Reflection: A Fresh Year + Looking Back
New Year Greetings!
And welcome to the premier issue of Pins and Boards this year.
I’m excited for 2022.
Thank you for your readership in the past year during the launch of the newsletter. That you make time to read and comment is humbling and encouraging to me even as I look forward to unexpected intellectual adventures, and engaging conversation with you.
I discovered a neat Substack feature that lets me import my old posts from Medium:
I used the feature to upload old works on to my Substack archive.
This January I’ll be spending more time in reflection. Sometimes to make steps forward we need to look back; appreciate the progress, missteps and the hidden lessons of our individual histories.
As I review my archive I can see the growth and the learning that has had to happen over time. Some posts are dark and sweetly ignorant, others bitter, and disappointed, even disoriented; most are filled with excitement, while some still make me red. These beginning attempts at self-expression are revealing.
Like a father overwhelmed by his daughter’s I-love-you-daddy stick figures, these early works feel like a peek at a naïve yet sincere self.

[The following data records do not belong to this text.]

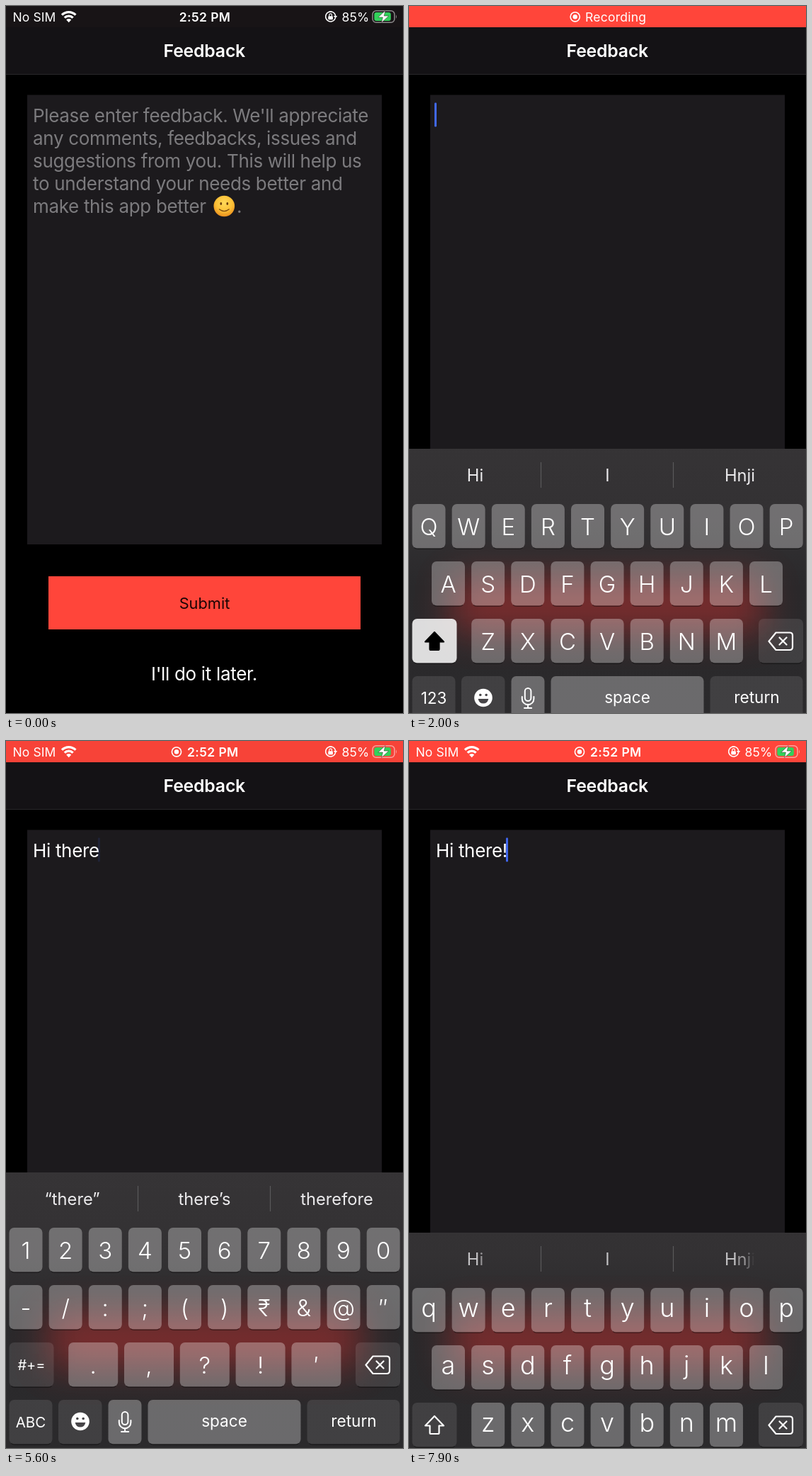
Recreate the animation shown at these times as an HTML page. Size 561 px wide and 998 px high, loop 8 s.

```html
<!DOCTYPE html>
<html lang="en">
<head>
<meta charset="utf-8">
<title>Feedback form</title>
<style>
html, body { margin: 0; width: 100%; height: 100%; overflow: hidden; background: #000; }
svg { display: block; width: 100vw; height: 100vh; }
text { font-family: Inter, Roboto, "Liberation Sans", sans-serif; fill: #fff; white-space: pre; }
.body { font-size: 26px; letter-spacing: -.33px; }
.hint { fill: #7c7b7e; }
.mid { text-anchor: middle; }
.status { font-size: 17.5px; letter-spacing: .1px; }
.bold { font-weight: 600; }
.clock { letter-spacing: .4px; }
.line { fill: none; stroke: #fff; stroke-linecap: round; stroke-linejoin: round; }
.item { transform-box: fill-box; transform-origin: center; }
</style>
</head>
<body>
<svg viewBox="0 0 561 998" preserveAspectRatio="none">
  <defs>
    <linearGradient id="base" gradientUnits="userSpaceOnUse" x1="0" y1="600" x2="0" y2="998">
      <stop offset="0" stop-color="#363436"/>
      <stop offset=".32" stop-color="#333133"/>
      <stop offset=".55" stop-color="#2a292b"/>
      <stop offset="1" stop-color="#2b2a2c"/>
    </linearGradient>
    <radialGradient id="smile" cx=".5" cy=".35" r=".65">
      <stop offset="0" stop-color="#ffd95a"/>
      <stop offset=".6" stop-color="#fbc036"/>
      <stop offset="1" stop-color="#ea8f1e"/>
    </radialGradient>
    <filter id="blur" x="-40%" y="-200%" width="180%" height="500%"><feGaussianBlur stdDeviation="26"/></filter>
    <clipPath id="boardClip"><rect id="boardEdge" width="561" height="998"/></clipPath>
  </defs>

  <rect width="561" height="998"/>
  <rect width="561" height="96" fill="#141215"/>
  <rect width="561" height="30" fill="#181416"/>
  <rect y="96" width="561" height="1" fill="#29282b"/>
  <text class="mid bold" x="280.3" y="71.5" font-size="24.8" letter-spacing="-.2">Feedback</text>

  <rect x="30" y="125.5" width="501" height="634.5" fill="#1c1a1d"/>
  <g id="hint">
    <g id="hintLines"></g>
    <circle cx="308.3" cy="282.5" r="14.8" fill="url(#smile)"/>
    <ellipse cx="303.8" cy="279" rx="1.4" ry="2.1" fill="#6b3d0c"/>
    <ellipse cx="312.8" cy="279" rx="1.4" ry="2.1" fill="#6b3d0c"/>
    <path d="M301.5 287q6.8 5.2 13.6 0" fill="none" stroke="#7a4810" stroke-width="1.4" stroke-linecap="round"/>
  </g>
  <text id="typed" class="body" x="38" y="164"></text>
  <rect id="caret" y="136.5" width="3" height="34" rx="1.2" fill="#4168f2"/>

  <rect x="60" y="805" width="441" height="75" fill="#ff453a"/>
  <text class="mid" x="280.5" y="851" font-size="21.8" style="fill:#1a0404">Submit</text>
  <text class="body mid" x="280" y="952">I'll do it later.</text>

  <g id="keyboard">
    <g clip-path="url(#boardClip)">
      <rect y="600" width="561" height="398" fill="url(#base)"/>
      <rect x="60" y="808" width="441" height="75" fill="#ff3230" opacity=".39" filter="url(#blur)"/>
    </g>
    <g id="board"></g>
  </g>

  <rect id="alert" width="561" height="30" fill="#ff453a"/>
  <g id="recIcon">
    <circle cy="15.3" r="6.6" class="line" stroke-width="1.6"/>
    <circle cy="15.3" r="3.2" fill="#fff"/>
  </g>
  <text id="recText" class="status" y="21.7" style="letter-spacing:.25px">Recording</text>
  <text id="clock" class="status bold mid clock" y="21.7">2:52 PM</text>
  <g id="sides">
    <text class="status item" x="9.5" y="21.7">No SIM</text>
    <g class="item">
      <path class="line" style="stroke-linecap:butt" stroke-width="3.3" d="M79 12.7A13.6 13.6 0 0 1 98.4 12.7M82.8 16.6A8.2 8.2 0 0 1 94.6 16.6"/>
      <path fill="#fff" d="M88.7 23.2L85.2 19.4A5 5 0 0 1 92.2 19.4Z"/>
    </g>
    <g class="item">
      <path class="line" stroke-width="1.5" d="M465.2 17.5A7 7 0 1 1 465.6 13.8"/>
      <path fill="#fff" d="M462.8 14H468.2L465.5 17.6Z"/>
      <rect x="455.3" y="14.2" width="6.6" height="5" rx="1" fill="#fff"/>
      <path class="line" stroke-width="1.2" d="M456.8 14V12.6A1.8 1.8 0 0 1 460.4 12.6V14"/>
    </g>
    <text class="status item" x="474.5" y="21.7">85%</text>
    <g class="item">
      <rect x="518" y="6.7" width="31" height="16.6" rx="5" fill="none" stroke="#fff" stroke-opacity=".5" stroke-width="1.5"/>
      <path d="M551 12.2Q553 15 551 17.8Z" fill="#fff" opacity=".5"/>
      <rect x="520.3" y="9" width="23.5" height="12" rx="3" fill="#32d15b"/>
      <path d="M536 6.5L525.8 16H532.4L530.6 23.5L540.8 14H534.2Z" fill="#fff" stroke="#2a1a1a" stroke-opacity=".6" stroke-width=".8"/>
    </g>
  </g>
</svg>

<script>
const LOOP = 8000, TRAVEL = 389, TOP = 609;
const SHOW = 1727, HIDE = 7853;
const $ = id => document.getElementById(id);
const clamp = v => Math.min(1, Math.max(0, v));
const ramp = (t, a, b) => clamp((t - a) / (b - a));
const smooth = (t, a, b) => { const u = ramp(t, a, b); return u * u * (3 - 2 * u); };
const attr = (el, values) => { for (const k in values) el.setAttribute(k, values[k]); };

// [press time, release time, key]
const presses = [
  [2400, 2490, 'H'], [2750, 2830, 'i'], [3410, 3500, ' '],
  [3780, 3870, 't'], [4040, 4130, 'h'], [4270, 4360, 'e'],
  [4560, 4670, 'r'], [4880, 4970, 'e'],
  [5480, 5560, '123'], [5810, 5905, '!'], [7100, 7180, 'ABC']
];
// [time, three suggestions]
const suggestions = [
  [0, 'Hi', 'I', 'Hnji'], [2490, '“H”', 'Hi', 'He'], [2830, '“Hi”', 'His', 'Hij'],
  [3500, 'there', 'I', 'how'], [3870, '“t”', 'the', 'to'], [4130, '“th”', 'the', 'that'],
  [4360, '“the”', 'there', 'there’s'], [4670, '“ther”', 'there', 'there’s'],
  [4970, '“there”', 'there’s', 'therefore'], [5905, 'Hi', 'I', 'Hnji'], [7830, 'Hi', 'I', 'Hnji']
];

const hints = ["Please enter feedback. We'll appreciate", 'any comments, feedbacks, issues and',
  'suggestions from you. This will help us', 'to understand your needs better and', 'make this app better'];
$('hintLines').innerHTML = hints.map((s, i) =>
  `<text class="body hint" x="38" y="${164 + 32 * i}">${s}</text>`).join('') +
  '<text class="body hint" x="326" y="292">.</text>';

// Keyboard: y is measured from the top edge of the keyboard
const keys = {};
const label = (x, y, size, s, extra = '') =>
  `<text class="mid" x="${x}" y="${y}" font-size="${size}" ${extra}>${s}</text>`;
const cap = (x, y, w, shade = .3, id = '') =>
  `<rect ${id && `id="${id}"`} x="${x}" y="${y}" width="${w}" height="62.5" rx="7" fill="#fff" fill-opacity="${shade}"/>` +
  `<path d="M${x + 3} ${y + 61.5}q2 1.7 5 1.7h${w - 16}q3 0 5-1.7" fill="none" stroke="#000" stroke-opacity=".4" stroke-width="1.5"/>`;
const escapeChar = c => c === '&' ? '&amp;' : c;

function row(chars, x, y, plane, w = 47, step = 56.13) {
  return [...chars].map((c, i) => {
    const kx = x + i * step, small = plane === 'lower';
    keys[plane + c] = { x: kx, y, w };
    return cap(kx, y, w) + label(kx + w / 2, y + (small ? 41 : 43.7), small ? 36 : 33, escapeChar(c), 'font-weight="360"');
  }).join('');
}

const arrow = (fill, stroke) =>
  `<path d="M36 259L49 272.5H42.5V282.5Q42.5 284 41 284H31Q29.5 284 29.5 282.5V272.5H23Z"
   fill="${fill}" stroke="${stroke}" stroke-width="2.2" stroke-linejoin="round"/>`;
const letters = (plane, rows, shift) => `<g id="${plane}">` +
  row(rows[0], 4.5, 78, plane) + row(rows[1], 32, 159, plane) + row(rows[2], 88.2, 240, plane) + shift + '</g>';

$('board').innerHTML =
  '<path d="M186.5 19v36M373.5 19v36" stroke="#5a595b" stroke-width="1.2"/>' +
  [93.5, 280.5, 467.5].map((x, i) => label(x, 46, 23.7, '', `id="word${i}" style="fill:#ecebed"`)).join('') +
  letters('upper', ['QWERTYUIOP', 'ASDFGHJKL', 'ZXCVBNM'], cap(4.5, 240, 63, .84) + arrow('#000', '#000')) +
  letters('lower', ['qwertyuiop', 'asdfghjkl', 'zxcvbnm'], cap(4.5, 240, 63, .1) + arrow('none', '#fff')) +
  '<g id="digits">' + row('1234567890', 4.5, 78, 'digits') + row('-/:;()₹&@″', 4.5, 159, 'digits') +
  row('.,?!′', 88.2, 240, 'digits', 70, 78.8) + cap(4.5, 240, 63, .1) + label(36, 279, 20, '#+=') + '</g>' +
  cap(494, 240, 63, .1) +
  '<path class="line" stroke-width="2.2" d="M518.5 259.5H538Q542 259.5 542 263.5V280Q542 284 538 284H518.5L508.5 271.8ZM523.5 266.5l10 10m0-10l-10 10"/>' +
  cap(4.5, 321, 61, .1, 'modeKey') + label(35, 360, 22.4, '', 'id="mode"') +
  cap(74, 321, 61.5, .1) +
  '<circle cx="105" cy="351.5" r="12.8" fill="#fff"/><g fill="#474548"><circle cx="100.8" cy="347.5" r="1.8"/>' +
  '<circle cx="109.2" cy="347.5" r="1.8"/><path d="M97.7 353H112.3Q111 359.6 105 359.6T97.7 353Z"/></g>' +
  cap(144.5, 321, 47) +
  '<rect class="line" stroke-width="2" x="163.8" y="338" width="8.6" height="18" rx="4.3"/>' +
  '<path class="line" stroke-width="2" d="M159.8 350V353A8.3 8.3 0 0 0 176.4 353V350M168.1 361.5V366M163 366H173.2"/>' +
  cap(200.5, 321, 216, .3, 'spaceKey') + label(308.5, 359, 22.6, 'space') +
  cap(425.5, 321, 131, .1) + label(491.5, 359, 22.6, 'return') +
  '<g id="popup"><path fill="#6d6c6f"/>' + label(0, 0, 54, '', 'font-weight="300"') + '</g>';

const [popShape, popText] = $('popup').children;

function bubble({ x, y, w }) {
  const l = x - 19.5, r = x + w + 19.5, top = y - 97;
  return `M${l + 13} ${top}H${r - 13}Q${r} ${top} ${r} ${top + 13}V${y - 36}` +
    `C${r} ${y - 16} ${x + w} ${y - 20} ${x + w} ${y + 4}V${y + 56}q0 7-7 7H${x + 7}q-7 0-7-7V${y + 4}` +
    `C${x} ${y - 20} ${l} ${y - 16} ${l} ${y - 36}V${top + 13}Q${l} ${top} ${l + 13} ${top}Z`;
}

// Critically damped spring, 1 falling to 0
const settle = ms => { const u = Math.max(0, ms) * .0183; return (1 + u) * Math.exp(-u); };

function drawStatus(t) {
  const red = smooth(t, 600, 1050);
  const back = smooth(t, 3050, 3400), sides = ramp(t, 3200, 3500);
  const pulse = t > 1950 ? (1 - Math.cos((t - 1950) / 1975 * 2 * Math.PI)) / 2 : 0;
  const sideLevel = t < 2000 ? 1 - red : sides;
  attr($('alert'), { opacity: red * (1 - .165 * pulse) });
  attr($('recIcon'), { opacity: red, transform: `translate(${234.7 + 6.3 * back})` });
  attr($('recText'), { x: 249 + 6 * back, opacity: red * (1 - back) });
  attr($('clock'), { x: t < 2000 ? 281 : 286 + 6.3 * back, opacity: t < 2000 ? 1 - red : back });
  attr($('sides'), { opacity: sideLevel });
  document.querySelectorAll('.item').forEach(el => el.style.transform = `scale(${.72 + .28 * sideLevel})`);
}

function drawWords(t) {
  const [start, ...words] = suggestions.filter(s => s[0] <= t).pop();
  words.forEach((word, i) => {
    $('word' + i).innerHTML = [...word].map((c, k) =>
      `<tspan fill-opacity="${clamp((t - start - k * 22) / 90).toFixed(2)}">${c}</tspan>`).join('');
  });
}

function drawKeyboard(t) {
  const drop = TRAVEL * (t < HIDE ? (t < SHOW ? 1 : settle(t - SHOW)) : 1 - settle(t - HIDE));
  const y = Math.round(TOP + drop);
  attr($('keyboard'), { display: t < SHOW ? 'none' : 'inline' });
  attr($('boardEdge'), { y });
  attr($('board'), { transform: `translate(0 ${y})` });

  const plane = t < 2490 ? 'upper' : t >= 5560 && t < 7180 ? 'digits' : 'lower';
  for (const id of ['upper', 'lower', 'digits']) attr($(id), { display: id === plane ? 'inline' : 'none' });
  $('mode').textContent = plane === 'digits' ? 'ABC' : '123';
  attr($('mode'), { 'font-size': plane === 'digits' ? 20.5 : 22.4 });

  const press = presses.find(p => p[0] <= t && t < p[1]);
  const char = press ? press[2] : '';
  const key = keys[plane + char];
  attr($('spaceKey'), { 'fill-opacity': char === ' ' ? .1 : .3 });
  attr($('modeKey'), { 'fill-opacity': char.length > 1 ? .3 : .1 });
  attr($('popup'), { display: key ? 'inline' : 'none' });
  if (key) {
    attr(popShape, { d: bubble(key) });
    attr(popText, { x: key.x + key.w / 2, y: key.y - 35 });
    popText.textContent = char;
  }
  drawWords(t);
}

function drawField(t) {
  const done = presses.filter(p => p[1] <= t && p[2].length === 1);
  const typed = $('typed');
  typed.textContent = done.map(p => p[2]).join('');
  const phase = (t - (done.length ? done[done.length - 1][1] : SHOW)) % 1000;
  const glow = phase < 500 ? 1 : Math.max(1 - ramp(phase, 500, 650), ramp(phase, 850, 1000));
  const width = done.length ? typed.getComputedTextLength() : 0;
  attr($('caret'), { x: 36 + width, opacity: t < SHOW ? 0 : glow });
  attr($('hint'), { display: t < SHOW ? 'inline' : 'none' });
}

function draw(now) {
  const t = now % LOOP;
  drawStatus(t);
  drawField(t);
  drawKeyboard(t);
}

const begin = performance.now();
function tick() {
  draw(performance.now() - begin);
  requestAnimationFrame(tick);
}
tick();
</script>
</body>
</html>
```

The dabbling at poetry, flash-fiction, fables, writing experiments, love-letters and even attempts at philosophy are entertaining.
I hope you find them as amusing.
"Anyone who isn't embarrassed of who they were last year probably isn't learning enough." - Alain de Botton.
Getting back to writing and publishing after a long lull is refreshing. The joy of connection over personal interests is a tonic for the soul.
My online journey began on Medium in January, 2017. Mid-2018, I stopped publishing. 2019 was a no-publish year for me up until 29th March, 2020: 2 days after the first round of COVID-lockdowns. The loneliness and the added disorientation of a pandemic was overwhelming. Like everybody else I was confused; to make sense of it all I went back to posting after almost a year-and-a-half of silence.
The first piece I wrote was about how to make the most of the COVID homestays. You can feel the fear and angst in my words. The uncertainty, the grasping, the reach-out-for-more mindset, the denial and the unembraced emptiness. It all sounded like a great plan. I’m glad I didn’t pay attention to it.
Ok, I lie, I tried it out; it didn’t work. But in the process I observed how I was ignoring my soul’s ache for relief. A consistent writing practice had become an altar for reflection and recalibration. Without it I was lost. I had wasn’t exploring new ideas, questioning current habits, welcoming contradictory opinion, or engaging in uncomfortable discussions. I stopped learning.
I hid behind life’s rounds of busyness and much activity. Living in an anxious state of doing was the only way I knew to escape my adult challenges: escape from personal pain, contradiction, buried trauma, unhealed wounds. At the time of publishing my get-back-to-writing post, my thoughts seem to make sense. But looking back the loneliness and fatigue of a soul howling for release is undeniable.
These drowning attempts at self-expression feeble as they were helped me to reconnect with a long ignored passion: writing. That post got me back to thinking what life means to me. It led me to question everything I thought I knew. It made me ask better questions of my self and not settle for pat answers.
I write to discover my thoughts, I write for fun, I write to rant, I write to just please my self, I write to clear my head but most important, I write for my sanity.
» Food & Travel:
I’ve always dreamed of traveling the world and eating the local foods at my destination. I’m yet to begin work on that. But with the ability to read and an active imagination, I can still travel anywhere I want.
Argentina has never been on my tour list but any first-time visitor to Argentina makes this classic mistake.
» Books & Reading
Modern reading is fun: you can do it anywhere. Ease of access has made this activity more available. But good reading is like a great conversation where the reader debates, assents and even dissents with the author’s perspectives.
A reader who does not engage an author is boring. Like an unresponsive conversational partner. (Yawn!)
If you find yourself bored by a book, maybe the practice of marginalia can help make your reading more productive.
»Photo of The Week
I enjoy walks especially in nature trails. There, I get to clear my mind, rest while also learning to be ok with emptiness.
This is a view from the Western facing section of the Nairobi Arboretum: a tree sanctuary for over 300 exotic and indigenous tree and shrub species which provide a home for birds and monkeys.
Last Friday, I discovered the the intrusion of a scraper into the sanctuary’s skyline. It feels rude. But it’s change.
More about the Arboretum’s dramatic beginnings on this thread:
Have a Peaceful Week!